Fluro green might stand out in the big towns and cities, but if you’re zipping down country lanes, it could have the opposite effect. Consider where and when you’ll be riding so you can tailor your look for maximum contrast and maximum impact.
Be prepared for more punctures
There’s no escaping those pesky punctures, and unfortunately, it’s even easier to get one in autumn and winter. Small stones find their way onto roads and trails, and water acts as a lubricant between any sharp object and your bikes’ tyres.
Make sure to check them regularly, always carry a multi-tool, pump and at least one spare tube.

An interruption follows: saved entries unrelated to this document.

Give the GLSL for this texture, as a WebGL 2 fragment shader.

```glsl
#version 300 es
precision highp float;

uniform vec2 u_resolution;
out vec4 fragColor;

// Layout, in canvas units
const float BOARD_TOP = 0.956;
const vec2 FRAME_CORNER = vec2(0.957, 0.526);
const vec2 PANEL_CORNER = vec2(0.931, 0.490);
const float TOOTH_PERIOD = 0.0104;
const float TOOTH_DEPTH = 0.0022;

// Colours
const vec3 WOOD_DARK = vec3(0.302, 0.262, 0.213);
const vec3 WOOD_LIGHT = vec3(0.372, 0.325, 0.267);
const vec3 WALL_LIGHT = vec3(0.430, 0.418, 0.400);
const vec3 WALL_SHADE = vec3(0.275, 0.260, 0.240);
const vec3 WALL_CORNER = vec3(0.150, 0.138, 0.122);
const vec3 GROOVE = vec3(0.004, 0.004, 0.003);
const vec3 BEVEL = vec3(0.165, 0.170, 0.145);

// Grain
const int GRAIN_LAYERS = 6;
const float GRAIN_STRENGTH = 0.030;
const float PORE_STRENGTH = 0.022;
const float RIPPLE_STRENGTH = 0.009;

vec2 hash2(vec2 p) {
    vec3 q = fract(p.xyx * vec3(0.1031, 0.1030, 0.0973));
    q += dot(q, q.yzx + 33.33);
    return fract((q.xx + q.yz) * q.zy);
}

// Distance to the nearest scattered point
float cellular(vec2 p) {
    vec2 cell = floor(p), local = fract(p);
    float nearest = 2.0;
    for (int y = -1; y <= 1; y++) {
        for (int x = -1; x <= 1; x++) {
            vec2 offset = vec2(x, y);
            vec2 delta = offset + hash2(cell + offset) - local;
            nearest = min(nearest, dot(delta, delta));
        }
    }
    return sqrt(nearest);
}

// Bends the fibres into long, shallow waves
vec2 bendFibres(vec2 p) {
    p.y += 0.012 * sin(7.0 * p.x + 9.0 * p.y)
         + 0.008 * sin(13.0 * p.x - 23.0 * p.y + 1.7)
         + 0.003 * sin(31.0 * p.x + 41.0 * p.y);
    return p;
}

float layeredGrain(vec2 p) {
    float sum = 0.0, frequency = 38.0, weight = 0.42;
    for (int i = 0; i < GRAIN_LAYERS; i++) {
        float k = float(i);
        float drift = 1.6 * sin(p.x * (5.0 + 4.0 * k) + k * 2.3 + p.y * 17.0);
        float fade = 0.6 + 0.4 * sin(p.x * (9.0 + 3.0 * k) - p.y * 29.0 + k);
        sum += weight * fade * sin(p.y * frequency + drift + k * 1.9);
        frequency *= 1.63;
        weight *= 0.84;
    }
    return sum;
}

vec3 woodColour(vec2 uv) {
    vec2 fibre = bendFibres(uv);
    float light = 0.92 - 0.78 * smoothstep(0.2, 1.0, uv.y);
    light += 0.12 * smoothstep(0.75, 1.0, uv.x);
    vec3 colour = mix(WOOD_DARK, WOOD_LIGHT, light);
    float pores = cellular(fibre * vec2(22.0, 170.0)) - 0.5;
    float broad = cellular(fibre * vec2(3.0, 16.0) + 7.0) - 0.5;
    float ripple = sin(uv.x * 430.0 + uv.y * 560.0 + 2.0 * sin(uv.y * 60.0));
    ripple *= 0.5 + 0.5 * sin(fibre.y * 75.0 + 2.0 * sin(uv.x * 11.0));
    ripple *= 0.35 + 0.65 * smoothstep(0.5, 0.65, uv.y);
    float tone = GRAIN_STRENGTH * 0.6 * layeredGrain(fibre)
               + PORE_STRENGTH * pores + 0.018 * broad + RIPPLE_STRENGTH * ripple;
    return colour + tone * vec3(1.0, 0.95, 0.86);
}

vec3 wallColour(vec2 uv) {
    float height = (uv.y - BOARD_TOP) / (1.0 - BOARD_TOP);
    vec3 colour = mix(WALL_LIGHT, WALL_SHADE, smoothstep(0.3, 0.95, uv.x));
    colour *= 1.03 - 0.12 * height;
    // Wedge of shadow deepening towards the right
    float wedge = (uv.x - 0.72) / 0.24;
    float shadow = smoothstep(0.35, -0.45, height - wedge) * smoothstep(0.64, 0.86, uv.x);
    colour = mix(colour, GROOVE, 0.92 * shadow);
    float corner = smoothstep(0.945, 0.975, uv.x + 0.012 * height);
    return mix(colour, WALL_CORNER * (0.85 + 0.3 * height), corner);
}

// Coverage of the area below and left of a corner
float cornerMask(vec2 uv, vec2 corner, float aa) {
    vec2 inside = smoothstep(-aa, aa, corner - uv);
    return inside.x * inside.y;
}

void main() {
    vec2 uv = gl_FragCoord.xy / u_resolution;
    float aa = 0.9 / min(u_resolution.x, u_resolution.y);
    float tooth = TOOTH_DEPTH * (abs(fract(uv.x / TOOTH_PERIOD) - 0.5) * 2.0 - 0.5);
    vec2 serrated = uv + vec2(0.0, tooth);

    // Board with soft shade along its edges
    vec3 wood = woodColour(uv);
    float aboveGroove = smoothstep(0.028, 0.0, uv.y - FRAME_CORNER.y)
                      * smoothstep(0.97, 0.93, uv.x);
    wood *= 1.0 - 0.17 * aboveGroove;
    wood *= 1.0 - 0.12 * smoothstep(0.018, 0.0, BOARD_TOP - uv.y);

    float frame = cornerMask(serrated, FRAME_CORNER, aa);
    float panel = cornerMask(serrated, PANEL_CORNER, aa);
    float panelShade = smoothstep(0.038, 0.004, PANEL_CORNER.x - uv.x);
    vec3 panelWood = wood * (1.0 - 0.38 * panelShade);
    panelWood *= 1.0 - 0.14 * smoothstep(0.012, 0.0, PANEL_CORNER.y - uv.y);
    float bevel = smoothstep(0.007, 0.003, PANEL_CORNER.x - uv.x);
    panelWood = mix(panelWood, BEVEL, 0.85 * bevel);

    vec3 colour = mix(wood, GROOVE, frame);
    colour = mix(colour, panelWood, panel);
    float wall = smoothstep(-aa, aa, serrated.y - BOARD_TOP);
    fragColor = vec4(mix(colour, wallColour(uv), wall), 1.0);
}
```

Consider opting for tubeless tyres. As road conditions start to deteriorate with slippery leaves and frost, tubeless tyres will have just enough tread to help on greasy terrain but are low enough that you won’t lose much speed as a result.
Don’t ride in the gutter, as there will be more debris and muck on the side of the road, you’ll also be harder to spot by motorists. Don’t ride in the centre either as that’s another area that wheels don’t usually pass, which causes a debris-build up in the centre of carriageways; especially single carriageways.
The old chestnut ‘Take care of your bike and it will take care of you’ stands true. You should pay more attention to cleaning your bike as it will get much dirtier than it would in any other season. Grease regularly to avoid friction and creaks, using oil-based lubricants which work best in rainy seasons.
Otherwise, the changes you should make to your bike in autumn are basic. It’s enough to change tyres to ones that are more suitable for rain, get some mudguards to avoid splashes, and, most importantly, reduce the pressure of the wheels to give them more grip and allow the rubber to heat up more easily.
Maintenance is important too. Don’t condemn your bike to poor storage life, with rust and cobwebs throughout autumn and winter. Wait for spring and the bike shops may be overwhelmed with queueing cyclists eager to hit the roads, and you’ll find yourself in a very long line!
Taking care of your bike throughout the colder months will mean that you’re able to hit the road without missing a beat come spring. Read our article for further tips on how to give your bike an ‘MOT’ on bike maintenance.